Assigned task.
In the records, each line holding "cursor" must be reported.
+-------+
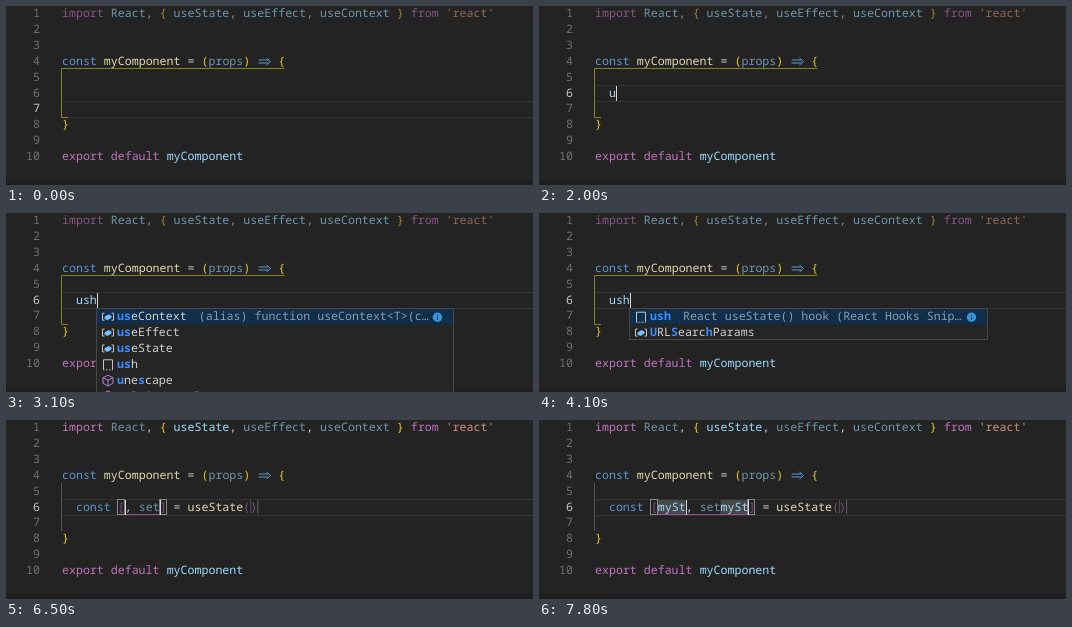
An HTML page for the animation above (8000 ms loop, 527x179 px).

```html
<!DOCTYPE html>
<html lang="en">
<head>
<meta charset="utf-8">
<title>Code editor</title>
<style>
  html, body { margin: 0; width: 527px; height: 179px; overflow: hidden; background: #232323; }
  svg { display: block; }
  text {
    font: 11.625px "Noto Sans Mono", "DejaVu Sans Mono", monospace;
    white-space: pre;
    text-rendering: geometricPrecision;
  }
</style>
</head>
<body>
<svg id="stage" width="527" height="179" viewBox="0 0 527 179"></svg>
<script>
const LOOP = 8000, LEFT = 56, CHAR = 6.975, ROW = 15.86;
const C = {
  plain: '#d0d0d0', keyword: '#5b98d0', flow: '#c173bd', name: '#9cdcfe', fn: '#dcdcaa',
  string: '#ce9178', gold: '#e8cb2a', pink: '#c565c1', match: '#3a8cff'
};
const stage = document.getElementById('stage');

const colX = col => LEFT + col * CHAR;
const baseline = line => 11.3 + (line - 1) * ROW;
const rowTop = line => 79 + (line - 6) * 16;
const escapeText = s => s.replace(/&/g, '&amp;').replace(/</g, '&lt;');

const rect = (x, y, w, h, fill, extra = '') =>
  `<rect x="${x}" y="${y}" width="${w}" height="${h}" fill="${fill}" ${extra}/>`;
const box = (x, y, w, h, stroke) =>
  rect(x + .5, y + .5, w - 1, h - 1, 'none', `stroke="${stroke}"`);
const label = (x, y, s, fill, extra = '') =>
  `<text x="${x}" y="${y}" fill="${fill}" ${extra}>${escapeText(s)}</text>`;

// Tokens are [text, colour, dimmed].
function codeLine(line, col, tokens) {
  let out = '';
  for (const [s, fill, dim] of tokens) {
    out += label(colX(col), baseline(line), s, fill, dim ? 'opacity=".62"' : '');
    col += s.length;
  }
  return out;
}

function staticCode(t) {
  const unused = t < 5900;
  const arrow = `<path d="M252.5 54h10M252.5 57h10M260.5 52l4 3.5l-4 3.5" fill="none" stroke="${C.keyword}"/>`;
  return codeLine(1, 0, [
    ['import ', C.flow, unused], ['React', C.name, true], [', ', C.plain, unused],
    ['{ ', C.gold, unused], ['useState', C.name, unused], [', ', C.plain, unused],
    ['useEffect', C.name, true], [', ', C.plain, unused], ['useContext', C.name, true],
    [' }', C.gold, unused], [' from ', C.flow, unused], ["'react'", C.string, unused]
  ]) + codeLine(4, 0, [
    ['const ', C.keyword], ['myComponent', C.fn], [' = ', C.plain], ['(', C.gold],
    ['props', C.name, true], [')', C.gold], ['    {', C.gold]
  ]) + arrow + codeLine(8, 0, [['}', C.gold]])
    + codeLine(10, 0, [['export default ', C.flow], ['myComponent', C.name]]);
}

function gutter(active) {
  let out = '';
  for (let n = 1; n <= 10; n++)
    out += label(34, baseline(n), String(n), n === active ? '#c8c8c8' : '#707070', 'text-anchor="end"');
  return out;
}

function scope(t) {
  if (t >= 6100) return rect(55, 63, 1, 48, '#555');
  return '<path d="M278.5 62.5H55.5V111.5H62" fill="none" stroke="#858021"/>';
}

const cursor = (line, col) => rect(Math.round(colX(col)), rowTop(line) + 1, 1, 15, '#d8d8d8');

function icon(kind, x, y) {
  if (kind === 'snippet')
    return `<path d="M${x + 1.5} ${y + 5}v-9.5h9v9.5" fill="none" stroke="#c5c5c5"/>` +
      `<path d="M${x + 1} ${y + 5.5}h10" stroke="#c5c5c5" stroke-dasharray="1.5 1.5"/>`;
  if (kind === 'method')
    return `<path d="M${x + 6} ${y - 5}l5 2.5v5.5l-5 3l-5-3v-5.5zM${x + 1} ${y - 2.5}l5 2.5l5-2.5M${x + 6} ${y}v6" fill="none" stroke="#b180d7"/>`;
  return `<path d="M${x + 2.5} ${y - 3.5}h-2v7h2M${x + 9.5} ${y - 3.5}h2v7h-2" fill="none" stroke="#c5c5c5"/>` +
    `<path d="M${x + 2.5} ${y}l4-2.5l3 1.5v2l-4 2.5l-3-1.5z" fill="#75beff"/>`;
}

// Matched characters are bold and blue; the rest stay plain.
function matchedLabel(x, y, s, query) {
  let q = 0, out = '';
  [...s].forEach((ch, i) => {
    const hit = q < query.length && ch.toLowerCase() === query[q];
    if (hit) q++;
    out += label(x + i * CHAR, y, ch, hit ? C.match : C.plain, hit ? 'font-weight="700" style="font-weight:700"' : '');
  });
  return out;
}

const WIDE = [
  ['useContext', 'variable'], ['useEffect', 'variable'], ['useState', 'variable'],
  ['ush', 'snippet'], ['unescape', 'method'], ['unPtSegmentP', 'method']
];
const NARROW = [['ush', 'snippet'], ['URLSearchParams', 'variable']];

function popup(x, items, query, detail, width) {
  const height = items.length > 2 ? 100 : 32;
  let out = rect(x, 95, width, height, '#252526') +
    rect(x + 1, 96, width - 2, 15.5, '#102d49') + box(x, 95, width, height, '#484848');
  items.forEach(([name, kind], i) => {
    const y = 103.7 + i * ROW;
    out += icon(kind, x + 6, y) + matchedLabel(x + 21, y + 3.6, name, query);
  });
  if (detail) {
    const dx = x + 21 + items[0][0].length * CHAR + 12;
    out += label(dx, 107.3, detail, '#8d9dac') +
      `<circle cx="${x + width - 16.5}" cy="104.3" r="4.7" fill="#3794d8"/>` +
      rect(x + width - 17, 103.5, 1, 3.5, '#102d49') + rect(x + width - 17, 101.5, 1, 1, '#102d49');
  }
  return out;
}

function suggestions(t) {
  if (t < 2100 || t >= 5500) return '';
  if (t >= 3300) return popup(90, NARROW, 'ush', 'React useState() hook (React Hooks Snip…', 359);
  const detail = t >= 2200 ? '(alias) function useContext<T>(c…' : '';
  const x = t < 2500 ? 77 : t < 3100 ? 84 : 90;
  return popup(x, WIDE, t < 2500 ? 'u' : 'us', detail, 358);
}

function hookLine(t) {
  const typed = 'mySt'.slice(0, [6800, 7000, 7500, 7800].filter(at => t >= at).length);
  const n = typed.length, first = 9, second = 14 + n, close = second + n, call = close + 4;
  const colored = t >= 5700, paired = t >= 6100;
  const pick = color => colored ? color : C.plain;
  const bracket = pick(paired ? C.pink : C.gold);
  let out = '';

  if (n) for (const col of [first, second])
    out += rect(colX(col), 80, n * CHAR, 14, '#474747');
  out += rect(colX(call + 9), 80, 1, 14, '#555') + rect(colX(call + 10), 80, 1, 14, '#606060');
  if (paired) {
    out += rect(colX(8), 94, (close - 7) * CHAR, 1, '#94508f');
    for (const col of [8, close]) out += box(Math.round(colX(col)) - 1, 79, 8, 16, '#888');
  }
  out += codeLine(6, 2, [
    ['const ', pick(C.keyword)], ['[', bracket, paired], [typed, C.name],
    [', ', C.plain], ['set', pick(C.name), t >= 5900], [typed, C.name],
    [']', bracket, paired], [' = ', C.plain], ['useState', pick(C.fn)],
    ['()', bracket, paired]
  ]);
  if (t < 6000 || t >= 6500) out += cursor(6, first + n) + cursor(6, close);
  return out;
}

function editLine(t) {
  if (t >= 5500) return hookLine(t);
  if (t < 400) return t >= 200 ? cursor(7, 0) : '';
  if (t < 1900) return cursor(6, t < 700 || (t >= 1000 && t < 1100) ? 0 : 2);
  const typed = t < 2400 ? 'u' : t < 3100 ? 'us' : 'ush';
  const hidden = [[2900, 3100], [3600, 4100], [4600, 5100]].some(([a, b]) => t >= a && t < b);
  return codeLine(6, 2, [[typed, t < 2400 ? '#b9d3e0' : C.name]]) +
    (hidden ? '' : cursor(6, 2 + typed.length));
}

function render(t) {
  const active = t < 400 ? 7 : 6, top = rowTop(active);
  stage.innerHTML = rect(0, 0, 527, 179, '#232323') + rect(0, 174, 527, 5, '#1f1f1f') +
    rect(56, top, 471, 1, '#333') + rect(56, top + 16, 471, 1, '#333') +
    gutter(active) + scope(t) + staticCode(t) + editLine(t) + suggestions(t);
}

const start = performance.now();
let shown = -1;
function tick() {
  const t = (performance.now() - start) % LOOP;
  const step = Math.floor(t / 100);
  if (step !== shown) render((shown = step) * 100);
  requestAnimationFrame(tick);
}
tick();
</script>
</body>
</html>
```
+-------+
Solution to the problem.
const cursor = (line, col) => rect(Math.round(colX(col)), rowTop(line) + 1, 1, 15, '#d8d8d8');
  if (t < 6000 || t >= 6500) out += cursor(6, first + n) + cursor(6, close);
  if (t < 400) return t >= 200 ? cursor(7, 0) : '';
  if (t < 1900) return cursor(6, t < 700 || (t >= 1000 && t < 1100) ? 0 : 2);
    (hidden ? '' : cursor(6, 2 + typed.length));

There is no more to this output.